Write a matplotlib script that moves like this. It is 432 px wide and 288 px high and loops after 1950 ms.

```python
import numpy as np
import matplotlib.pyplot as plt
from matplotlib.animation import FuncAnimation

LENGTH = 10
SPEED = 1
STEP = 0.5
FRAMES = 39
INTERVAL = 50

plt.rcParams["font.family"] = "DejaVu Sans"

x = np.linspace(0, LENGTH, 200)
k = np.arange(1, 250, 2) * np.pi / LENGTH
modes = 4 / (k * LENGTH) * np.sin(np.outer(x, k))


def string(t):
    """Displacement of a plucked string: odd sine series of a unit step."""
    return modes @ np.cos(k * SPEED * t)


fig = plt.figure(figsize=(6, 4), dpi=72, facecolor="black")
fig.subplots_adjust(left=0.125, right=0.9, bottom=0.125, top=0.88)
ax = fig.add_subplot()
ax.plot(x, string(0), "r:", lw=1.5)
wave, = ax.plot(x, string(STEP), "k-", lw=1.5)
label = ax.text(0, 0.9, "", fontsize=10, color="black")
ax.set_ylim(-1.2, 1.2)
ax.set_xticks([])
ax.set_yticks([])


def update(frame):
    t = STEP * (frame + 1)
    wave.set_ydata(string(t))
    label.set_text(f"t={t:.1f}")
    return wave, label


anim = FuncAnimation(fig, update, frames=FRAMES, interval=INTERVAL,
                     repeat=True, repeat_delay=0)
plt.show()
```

--

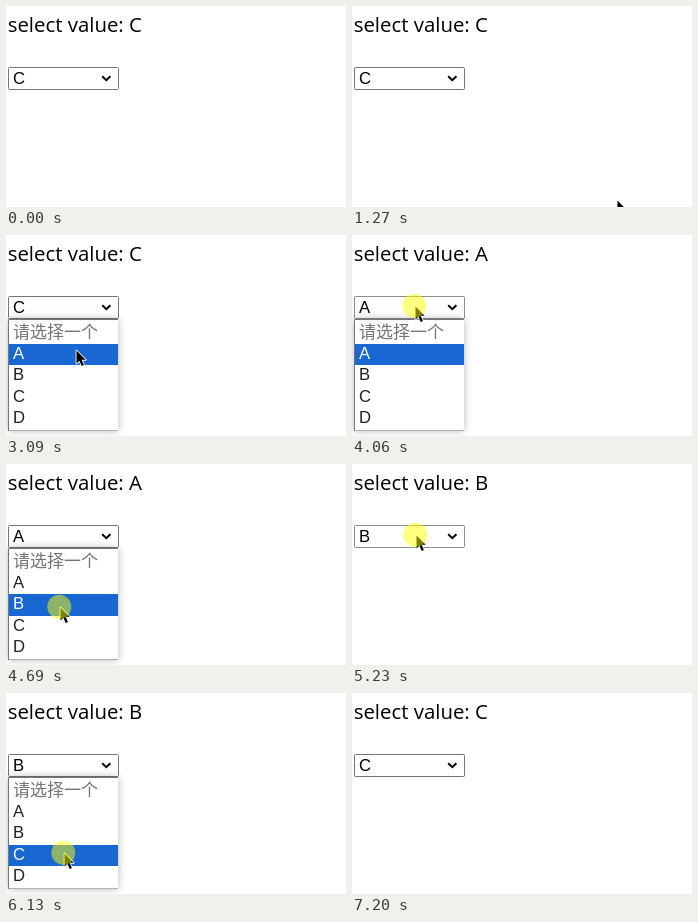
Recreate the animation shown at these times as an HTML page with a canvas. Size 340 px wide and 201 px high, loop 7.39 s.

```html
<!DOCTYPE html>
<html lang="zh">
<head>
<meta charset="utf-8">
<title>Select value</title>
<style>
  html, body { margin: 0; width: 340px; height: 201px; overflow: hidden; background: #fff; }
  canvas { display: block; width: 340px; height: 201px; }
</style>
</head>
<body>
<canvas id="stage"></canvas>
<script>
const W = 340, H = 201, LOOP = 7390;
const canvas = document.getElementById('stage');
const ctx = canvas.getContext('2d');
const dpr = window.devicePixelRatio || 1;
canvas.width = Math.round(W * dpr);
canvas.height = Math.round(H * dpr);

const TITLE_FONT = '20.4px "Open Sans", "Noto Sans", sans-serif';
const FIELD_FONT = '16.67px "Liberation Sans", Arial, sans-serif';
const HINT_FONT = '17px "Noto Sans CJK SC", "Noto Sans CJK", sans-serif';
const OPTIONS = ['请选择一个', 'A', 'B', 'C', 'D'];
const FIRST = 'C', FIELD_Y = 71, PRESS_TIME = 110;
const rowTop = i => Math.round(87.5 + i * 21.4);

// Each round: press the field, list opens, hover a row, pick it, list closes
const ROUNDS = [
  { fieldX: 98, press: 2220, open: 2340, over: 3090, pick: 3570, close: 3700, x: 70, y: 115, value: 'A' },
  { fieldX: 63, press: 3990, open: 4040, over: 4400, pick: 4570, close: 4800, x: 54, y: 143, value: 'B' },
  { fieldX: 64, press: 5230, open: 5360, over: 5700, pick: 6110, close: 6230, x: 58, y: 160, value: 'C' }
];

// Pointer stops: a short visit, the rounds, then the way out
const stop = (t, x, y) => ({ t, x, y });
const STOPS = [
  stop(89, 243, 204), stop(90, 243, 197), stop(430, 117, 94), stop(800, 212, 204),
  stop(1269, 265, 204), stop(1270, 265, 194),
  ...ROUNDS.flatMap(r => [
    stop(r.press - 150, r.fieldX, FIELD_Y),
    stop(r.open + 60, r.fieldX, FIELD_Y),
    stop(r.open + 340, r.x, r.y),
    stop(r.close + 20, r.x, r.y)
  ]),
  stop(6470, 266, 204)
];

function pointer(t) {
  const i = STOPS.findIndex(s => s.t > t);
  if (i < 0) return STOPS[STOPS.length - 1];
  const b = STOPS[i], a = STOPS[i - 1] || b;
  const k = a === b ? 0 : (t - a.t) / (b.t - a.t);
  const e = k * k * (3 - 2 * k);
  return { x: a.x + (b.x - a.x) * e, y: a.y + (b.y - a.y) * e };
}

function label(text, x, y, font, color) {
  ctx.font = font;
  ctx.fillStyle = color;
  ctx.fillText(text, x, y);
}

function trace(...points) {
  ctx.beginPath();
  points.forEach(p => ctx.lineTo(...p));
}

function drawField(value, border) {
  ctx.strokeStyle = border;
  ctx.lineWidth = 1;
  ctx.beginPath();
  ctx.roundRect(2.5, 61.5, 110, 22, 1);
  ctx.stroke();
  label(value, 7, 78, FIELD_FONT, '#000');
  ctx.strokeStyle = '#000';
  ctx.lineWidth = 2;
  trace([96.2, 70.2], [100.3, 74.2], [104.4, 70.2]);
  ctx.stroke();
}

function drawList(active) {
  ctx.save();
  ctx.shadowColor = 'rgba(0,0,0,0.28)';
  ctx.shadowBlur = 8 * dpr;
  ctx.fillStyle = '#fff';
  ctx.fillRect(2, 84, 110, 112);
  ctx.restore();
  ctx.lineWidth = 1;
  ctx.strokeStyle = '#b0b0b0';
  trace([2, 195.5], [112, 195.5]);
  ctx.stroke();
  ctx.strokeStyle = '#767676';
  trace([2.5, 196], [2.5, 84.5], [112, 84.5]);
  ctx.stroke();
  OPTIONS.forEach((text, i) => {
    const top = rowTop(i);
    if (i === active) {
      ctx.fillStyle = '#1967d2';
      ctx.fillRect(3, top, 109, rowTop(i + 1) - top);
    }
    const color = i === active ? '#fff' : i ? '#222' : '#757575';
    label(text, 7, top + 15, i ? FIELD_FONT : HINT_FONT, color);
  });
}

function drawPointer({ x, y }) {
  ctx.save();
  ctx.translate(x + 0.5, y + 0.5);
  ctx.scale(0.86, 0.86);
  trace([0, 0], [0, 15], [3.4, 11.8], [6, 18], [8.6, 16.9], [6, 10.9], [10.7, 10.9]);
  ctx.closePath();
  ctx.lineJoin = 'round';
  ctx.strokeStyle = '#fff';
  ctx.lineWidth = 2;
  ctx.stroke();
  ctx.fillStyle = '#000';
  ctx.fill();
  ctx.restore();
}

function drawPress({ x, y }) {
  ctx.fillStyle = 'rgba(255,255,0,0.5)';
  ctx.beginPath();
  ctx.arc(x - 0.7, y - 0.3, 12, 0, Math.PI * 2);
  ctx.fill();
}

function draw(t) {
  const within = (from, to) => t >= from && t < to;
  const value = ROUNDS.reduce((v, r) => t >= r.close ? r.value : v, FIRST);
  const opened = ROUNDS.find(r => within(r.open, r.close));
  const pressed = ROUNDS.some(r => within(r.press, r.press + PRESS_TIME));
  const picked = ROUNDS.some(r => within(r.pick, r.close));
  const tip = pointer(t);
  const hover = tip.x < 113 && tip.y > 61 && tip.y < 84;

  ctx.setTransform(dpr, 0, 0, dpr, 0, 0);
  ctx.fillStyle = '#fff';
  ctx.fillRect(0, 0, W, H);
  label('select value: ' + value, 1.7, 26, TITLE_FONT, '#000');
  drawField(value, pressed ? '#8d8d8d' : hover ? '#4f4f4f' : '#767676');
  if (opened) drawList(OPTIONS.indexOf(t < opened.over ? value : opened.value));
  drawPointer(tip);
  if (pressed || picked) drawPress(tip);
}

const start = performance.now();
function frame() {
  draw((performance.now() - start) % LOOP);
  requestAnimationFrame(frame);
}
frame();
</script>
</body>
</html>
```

**What is being asked**
Go through the material and copy each line in which the word "canvas" occurs.

**Solved exercise**
Recreate the animation shown at these times as an HTML page with a canvas. Size 340 px wide and 201 px high, loop 7.39 s.
  canvas { display: block; width: 340px; height: 201px; }
<canvas id="stage"></canvas>
const canvas = document.getElementById('stage');
const ctx = canvas.getContext('2d');
canvas.width = Math.round(W * dpr);
canvas.height = Math.round(H * dpr);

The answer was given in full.